Go through the data below. Pull out every line that has the word "television".
[Opening Exercise inputs section]
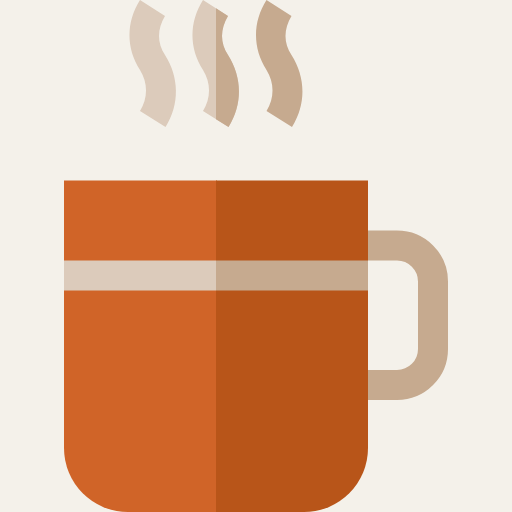
<!DOCTYPE html>
<html lang="en">
<head>
<meta charset="utf-8">
<title>Hot drink mug</title>
<style>
:root {
  --paper: #f4f1ea;
  --mug-light: #d06428;
  --mug-dark: #b85519;
  --cream: #dccbbb;
  --tan: #c6aa8f;
}
html, body { margin: 0; background: var(--paper); overflow: hidden; }
svg { display: block; width: 512px; height: 512px; }
.paper { fill: var(--paper); }
.mug-light { fill: var(--mug-light); }
.mug-dark { fill: var(--mug-dark); }
.cream { fill: var(--cream); }
.tan { fill: var(--tan); }
.handle { fill: none; stroke: var(--tan); stroke-width: 30; }
</style>
</head>
<body>
<svg viewBox="0 0 512 512" role="img" aria-label="Steaming orange mug">
  <defs>
    <path id="steam-wisp" d="M140 0L165 16C157 29 157 43 165 55C179 77 180 104 165.500 127L140 111C148 98 148 83 140 70C126 48 126 22 140 0Z"/>
    <clipPath id="right-half"><rect x="216" y="0" width="296" height="512"/></clipPath>
  </defs>
  <rect class="paper" width="512" height="512"/>
  <g id="steam">
    <use href="#steam-wisp" class="cream"/>
    <use href="#steam-wisp" class="cream" x="63"/>
    <g clip-path="url(#right-half)">
      <use href="#steam-wisp" class="tan" x="63"/>
    </g>
    <use href="#steam-wisp" class="tan" x="126.500"/>
  </g>
  <path id="handle" class="handle" d="M366 245.500H397A36 36 0 0 1 433 281.500V349A36 36 0 0 1 397 385H366"/>
  <g id="mug">
    <path class="mug-light" d="M64 180.500H217V512H128A64 64 0 0 1 64 448Z"/>
    <path class="mug-dark" d="M216 180.500H368V448A64 64 0 0 1 304 512H216Z"/>
    <rect class="cream" x="64" y="260.500" width="152" height="30"/>
    <rect class="tan" x="216" y="260.500" width="152" height="30"/>
  </g>
</svg>
</body>
</html>
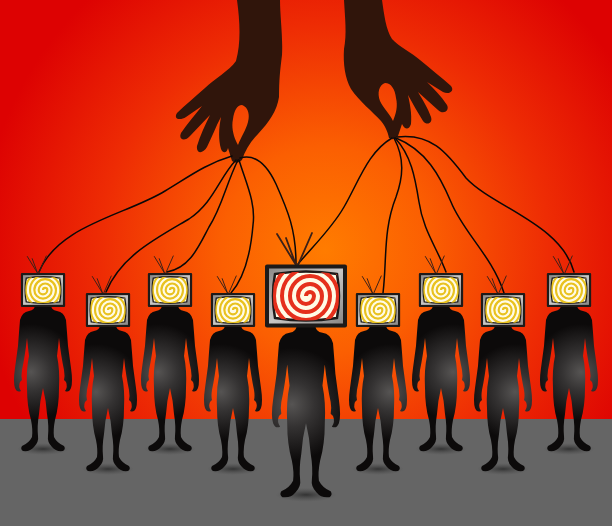
<!DOCTYPE html>
<html lang="en">
<head>
<meta charset="utf-8">
<title>Puppets of television</title>
<style>
:root {
  --glow: #ff7c00;
  --red: #dd0202;
  --floor: #656565;
  --hand: #30150b;
  --ink: #0b0808;
  --casing: #1d1a19;
  --screen: #fffbe6;
  --yellow: #e9c21f;
  --scarlet: #e5301c;
}
html, body { margin: 0; padding: 0; overflow: hidden; }
.poster { display: block; width: 612px; height: 526px; }
.floor { fill: var(--floor); }
.hands { fill: var(--hand); }
.strings { fill: none; stroke: var(--ink); stroke-width: 1.5; stroke-linecap: round; }
.casing { fill: var(--casing); }
.glass { fill: var(--screen); stroke: var(--casing); stroke-width: 2.5; }
.spiral { fill: none; stroke: currentColor; stroke-width: 4; }
.antenna { fill: none; stroke: #3a2018; stroke-width: 1.8; stroke-linecap: round; }
.crowd { color: var(--yellow); }
.leader { color: var(--scarlet); }
</style>
</head>
<body>
<svg class="poster" viewBox="0 0 612 526" role="img" aria-label="Two giant hands hold strings tied to nine figures with television sets for heads">
  <defs>
    <radialGradient id="sky" gradientUnits="userSpaceOnUse" cx="325" cy="250" r="345">
      <stop offset="0" stop-color="var(--glow)"/>
      <stop offset=".3" stop-color="#fb5f02"/>
      <stop offset=".65" stop-color="#ee2c04"/>
      <stop offset="1" stop-color="var(--red)"/>
    </radialGradient>
    <radialGradient id="suit" gradientUnits="userSpaceOnUse" cx="-12" cy="82" r="48">
      <stop offset="0" stop-color="#565453"/>
      <stop offset=".4" stop-color="#343232"/>
      <stop offset="1" stop-color="#0c0a0a"/>
    </radialGradient>
    <radialGradient id="shade">
      <stop offset="0" stop-color="#222" stop-opacity=".75"/>
      <stop offset="1" stop-color="#444" stop-opacity="0"/>
    </radialGradient>
    <linearGradient id="metal" x1="0" y1="0" x2="1" y2="1">
      <stop offset="0" stop-color="#8d8b8a"/>
      <stop offset=".5" stop-color="#c9c7c5"/>
      <stop offset="1" stop-color="#8a8887"/>
    </linearGradient>
    <clipPath id="glass-clip">
      <path d="M-31-22Q0-27 31-22Q35 0 31 22Q0 27-31 22Q-35 0-31-22Z"/>
    </clipPath>

    <g id="television">
      <path class="antenna" d="M-10-31L-29-62M-8-31L6-63M-10-31L-20-58"/>
      <rect class="casing" x="-41" y="-31.5" width="82" height="63" rx="2"/>
      <rect x="-37" y="-27.5" width="74" height="55" fill="url(#metal)"/>
      <path class="glass" d="M-31-22Q0-27 31-22Q35 0 31 22Q0 27-31 22Q-35 0-31-22Z"/>
      <g clip-path="url(#glass-clip)">
        <path class="spiral" d="M0 0A4 4 0 0 1 8 0A8 8 0 0 1-8 0A12 12 0 0 1 16 0A16 16 0 0 1-16 0A20 20 0 0 1 24 0A24 24 0 0 1-24 0A28 28 0 0 1 32 0A32 32 0 0 1-32 0A36 36 0 0 1 40 0"/>
      </g>
    </g>

    <g id="body">
      <ellipse cx="0" cy="159" rx="26" ry="6" fill="url(#shade)"/>
      <path fill="url(#suit)" d="M-8 15H8Q8 20 14 21Q21 22 23 30Q24 42 25 56L28 78Q30 92 28 98Q26 103 22 101Q25 97 23 92L21 90Q22 86 21 80Q18 66 16 48Q15 58 14 66Q17 80 16 98Q16 116 12 130Q10 140 11 147Q14 153 21 156Q23 159 20 161Q13 162 9 157Q4 152 5 146Q6 136 4 124Q3 110 0 98Q-3 110-4 124Q-6 136-5 146Q-4 152-9 157Q-13 162-20 161Q-23 159-21 156Q-14 153-11 147Q-10 140-12 130Q-16 116-16 98Q-17 80-14 66Q-15 58-16 48Q-18 66-21 80Q-22 86-21 90L-23 92Q-25 97-22 101Q-26 103-28 98Q-30 92-28 78L-25 56Q-24 42-23 30Q-21 22-14 21Q-8 20-8 15Z"/>
    </g>

    <g id="viewer">
      <use href="#body"/>
      <use href="#television" transform="scale(.54)"/>
    </g>
    <g id="viewer-right">
      <use href="#body" transform="scale(-1 1)"/>
      <use href="#television" transform="scale(.54)"/>
    </g>
  </defs>

  <rect width="612" height="526" fill="url(#sky)"/>
  <rect class="floor" y="419" width="612" height="107"/>

  <g class="hands" fill-rule="evenodd">
    <path id="left-hand" d="M237 0C240 22 241 43 236 61C229 71 214 79 205 88C195 97 185 105 177 113C173 119 180 121 186 117L202 106C195 115 187 124 181 133C178 140 185 142 190 136L210 115C205 125 200 136 197 146C196 154 203 154 207 147C212 137 216 126 221 117C219 127 218 139 221 149C223 154 227 153 228 148L232 161Q237 165 242 160C245 151 250 142 258 134C269 122 277 111 279 97C279 80 280 71 282 55C283 36 280 16 280 0ZM242 105C248 107 250 114 248 122C246 130 241 137 238 145C234 138 231 128 233 119C234 111 237 105 242 105Z"/>
    <path id="right-hand" d="M344 0C345 18 347 34 344 49C343 64 345 78 351 89C359 101 373 112 381 121C386 127 388 133 389 138Q394 141 398 136L402 124C405 130 409 130 411 124C412 114 410 104 408 95C413 104 418 113 423 121C427 126 433 123 431 117C428 108 422 99 418 92L438 110C443 115 450 111 447 105C441 96 434 89 427 82L443 92C449 95 455 91 451 86C442 78 431 69 420 60C411 52 399 47 392 39C386 30 384 14 382 0ZM385 83C391 83 395 89 396 98C398 106 396 114 393 121C390 114 383 108 380 101C377 93 379 85 385 83Z"/>
  </g>

  <g class="strings">
    <path d="M232 156C205 164 187 178 165 191C126 215 58 225 39 272"/>
    <path d="M236 160C219 178 214 202 189 219C155 239 121 256 106 292"/>
    <path d="M238 160C226 184 222 207 209 227C199 246 190 268 167 272"/>
    <path d="M239 160C246 183 256 203 253 225C251 249 246 276 231 293"/>
    <path d="M240 158C257 153 268 167 276 184C288 211 296 230 296 264"/>
    <path d="M392 138C368 152 359 181 344 207C332 228 315 244 298 264"/>
    <path d="M394 138C405 159 403 177 396 197C383 230 387 260 383 293"/>
    <path d="M395 138C411 155 415 177 419 202C423 230 437 248 446 272"/>
    <path d="M396 138C426 150 440 176 451 202C463 232 492 256 504 293"/>
    <path d="M397 137C430 133 446 151 466 178C493 207 561 224 574 272"/>
  </g>

  <g class="crowd">
    <use href="#viewer" x="43" y="290"/>
    <use href="#viewer" x="170" y="290"/>
    <use href="#viewer-right" x="441" y="290"/>
    <use href="#viewer-right" x="569" y="290"/>
    <use href="#viewer" x="108" y="310"/>
    <use href="#viewer" x="233" y="310"/>
    <use href="#viewer-right" x="378" y="310"/>
    <use href="#viewer-right" x="503" y="310"/>
  </g>

  <g class="leader">
    <use href="#body" transform="translate(306 308) scale(1.175)"/>
    <use href="#television" x="306" y="296"/>
  </g>
</svg>
</body>
</html>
[Closing Exercise inputs section]
### Written response
<title>Puppets of television</title>
<svg class="poster" viewBox="0 0 612 526" role="img" aria-label="Two giant hands hold strings tied to nine figures with television sets for heads">
    <g id="television">
      <use href="#television" transform="scale(.54)"/>
      <use href="#television" transform="scale(.54)"/>
    <use href="#television" x="306" y="296"/>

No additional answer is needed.